Mature athletes going the distance
Baby boomers are putting sprightly 20-somethings to shame in gruelling endurance races.
Whether it be a mid-life crisis or lowering cholesterol, the over-50s are taking on multisports in force and, with the wisdom of age, they have the stamina to get over the finish line in good time.
Among them is 54-year-old electrician Paul Howells, who takes on the Taupo Ironman next year, when he will swim 3.8 kilometres and bike 180km before completing a 42.2km marathon.
Howells and his wife, Leigh Davidson, 52, have an active sporting social circle and even plan holidays around races, competing in the 2010 Round Raro race in Rarotonga.
It has taken Howells almost 15 years to build up to the Ironman, since his first half-marathon in Buller.
Howells said that race took three hours to run and it nearly killed him.
But now he and Davidson are fitter than most 20-year- olds.
Howells said a lot of middle-aged people took up triathlon and multisport because cross training was more forgiving on the body than pure running.
After a lifetime of hard work, they have money to spend on equipment and entering events, and empty- nesters have more spare time for training.
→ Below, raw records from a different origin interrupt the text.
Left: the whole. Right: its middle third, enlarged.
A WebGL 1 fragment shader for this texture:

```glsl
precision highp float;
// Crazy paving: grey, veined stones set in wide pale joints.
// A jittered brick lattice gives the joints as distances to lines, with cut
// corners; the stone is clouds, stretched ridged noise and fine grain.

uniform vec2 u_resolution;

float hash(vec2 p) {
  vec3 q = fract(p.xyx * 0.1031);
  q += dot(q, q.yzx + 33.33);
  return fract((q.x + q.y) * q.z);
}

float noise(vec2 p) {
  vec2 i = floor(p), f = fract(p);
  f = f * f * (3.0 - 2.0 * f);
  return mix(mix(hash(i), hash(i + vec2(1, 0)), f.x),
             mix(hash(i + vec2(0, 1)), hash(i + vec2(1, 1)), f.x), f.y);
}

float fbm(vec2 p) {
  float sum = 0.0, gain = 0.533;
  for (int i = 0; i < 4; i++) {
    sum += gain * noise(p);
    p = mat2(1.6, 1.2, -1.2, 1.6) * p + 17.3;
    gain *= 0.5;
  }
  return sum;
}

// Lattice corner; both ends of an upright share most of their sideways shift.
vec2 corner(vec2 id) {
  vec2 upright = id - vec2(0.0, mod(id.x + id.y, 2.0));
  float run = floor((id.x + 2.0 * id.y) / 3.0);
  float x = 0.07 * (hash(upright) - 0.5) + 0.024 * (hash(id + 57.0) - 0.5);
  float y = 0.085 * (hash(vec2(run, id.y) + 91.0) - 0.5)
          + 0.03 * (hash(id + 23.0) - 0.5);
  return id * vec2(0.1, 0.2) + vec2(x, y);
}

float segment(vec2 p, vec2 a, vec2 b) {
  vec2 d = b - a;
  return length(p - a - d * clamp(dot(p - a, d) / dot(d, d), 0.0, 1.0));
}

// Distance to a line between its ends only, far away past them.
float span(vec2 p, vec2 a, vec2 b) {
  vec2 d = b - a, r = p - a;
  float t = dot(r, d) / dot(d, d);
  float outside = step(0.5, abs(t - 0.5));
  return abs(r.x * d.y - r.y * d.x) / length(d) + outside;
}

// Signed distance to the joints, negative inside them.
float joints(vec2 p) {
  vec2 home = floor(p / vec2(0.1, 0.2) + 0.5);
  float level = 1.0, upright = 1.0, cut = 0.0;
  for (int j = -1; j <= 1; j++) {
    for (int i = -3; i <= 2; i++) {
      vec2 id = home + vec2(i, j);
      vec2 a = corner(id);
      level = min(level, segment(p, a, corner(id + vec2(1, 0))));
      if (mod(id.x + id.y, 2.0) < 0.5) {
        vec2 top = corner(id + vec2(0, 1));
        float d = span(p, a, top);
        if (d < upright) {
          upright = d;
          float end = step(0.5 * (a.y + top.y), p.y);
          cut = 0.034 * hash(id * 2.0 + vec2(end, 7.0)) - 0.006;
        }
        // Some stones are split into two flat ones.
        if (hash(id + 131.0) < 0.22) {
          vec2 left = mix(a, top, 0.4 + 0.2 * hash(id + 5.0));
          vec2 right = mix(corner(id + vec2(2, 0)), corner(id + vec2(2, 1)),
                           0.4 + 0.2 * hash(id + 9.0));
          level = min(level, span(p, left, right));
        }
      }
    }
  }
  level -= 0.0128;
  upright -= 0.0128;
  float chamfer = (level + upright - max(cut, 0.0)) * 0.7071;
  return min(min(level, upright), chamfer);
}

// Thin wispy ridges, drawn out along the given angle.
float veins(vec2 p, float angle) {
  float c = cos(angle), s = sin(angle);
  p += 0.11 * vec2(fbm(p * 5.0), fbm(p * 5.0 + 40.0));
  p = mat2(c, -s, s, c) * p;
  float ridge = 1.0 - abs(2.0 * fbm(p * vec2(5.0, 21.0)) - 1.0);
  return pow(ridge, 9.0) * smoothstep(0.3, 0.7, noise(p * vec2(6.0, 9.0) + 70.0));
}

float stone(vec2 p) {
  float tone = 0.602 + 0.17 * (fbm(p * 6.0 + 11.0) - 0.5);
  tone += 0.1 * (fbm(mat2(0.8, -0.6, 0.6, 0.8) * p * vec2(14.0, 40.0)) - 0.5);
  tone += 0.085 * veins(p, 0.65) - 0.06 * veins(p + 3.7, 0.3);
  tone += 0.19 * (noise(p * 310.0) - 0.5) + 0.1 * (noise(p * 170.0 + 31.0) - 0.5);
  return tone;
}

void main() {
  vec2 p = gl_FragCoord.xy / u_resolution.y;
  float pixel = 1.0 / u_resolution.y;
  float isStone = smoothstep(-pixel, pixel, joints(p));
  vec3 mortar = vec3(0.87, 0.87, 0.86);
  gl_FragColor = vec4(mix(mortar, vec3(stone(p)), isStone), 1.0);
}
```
"It's great. You're fitter and you have more money to spend," Howells said.
Richard Greer, managing director of Complete Performance endurance training company, said those 50-plus were "out there in numbers".
He chalks it up to that generation finally having the time and the money to pursue their goals.
"I have young children and I have not got the time to do long bike rides and runs," he said.
"You do need a lot of money to do it, from a logistics and equipment point of view."
A case in point was the Coast to Coast, which was known in endurance circles as "the mid-life crisis race", Greer said.
This year almost 20 competitors in the mammoth Coast to Coast Longest Day event, which traverses the South Island in one day, were aged over 50.
Another 35 over-50s took part in the classic two-day event.
Unlike many sports, gruelling endurance distances draw on mental dexterity and grit, which baby boomers have in droves.
"We have got the stamina," Howells said.
"Young guys might be fit, but they go fast and burn out."
Canterbury Triathlon Club president Dorothy McPhail agreed that the older generations perform well in endurance sports.
"People, as they get older, have more endurance ability," McPhail said.
As part of Howells' Ironman training the couple recently competed as a team in the half-distance at the Cairns Ironman.
Howells swam 1.9 km in 39 minutes and biked 90km in under four hours, and Davidson then ran 21.1km in 2 1/2 hours, slower than usual due to heat and injury.
The experience reminded the pair why they love triathlon, Davidson said.
"You get treated like an elite [athlete] and you get to run the same track as them. What other sport allows you to do that?"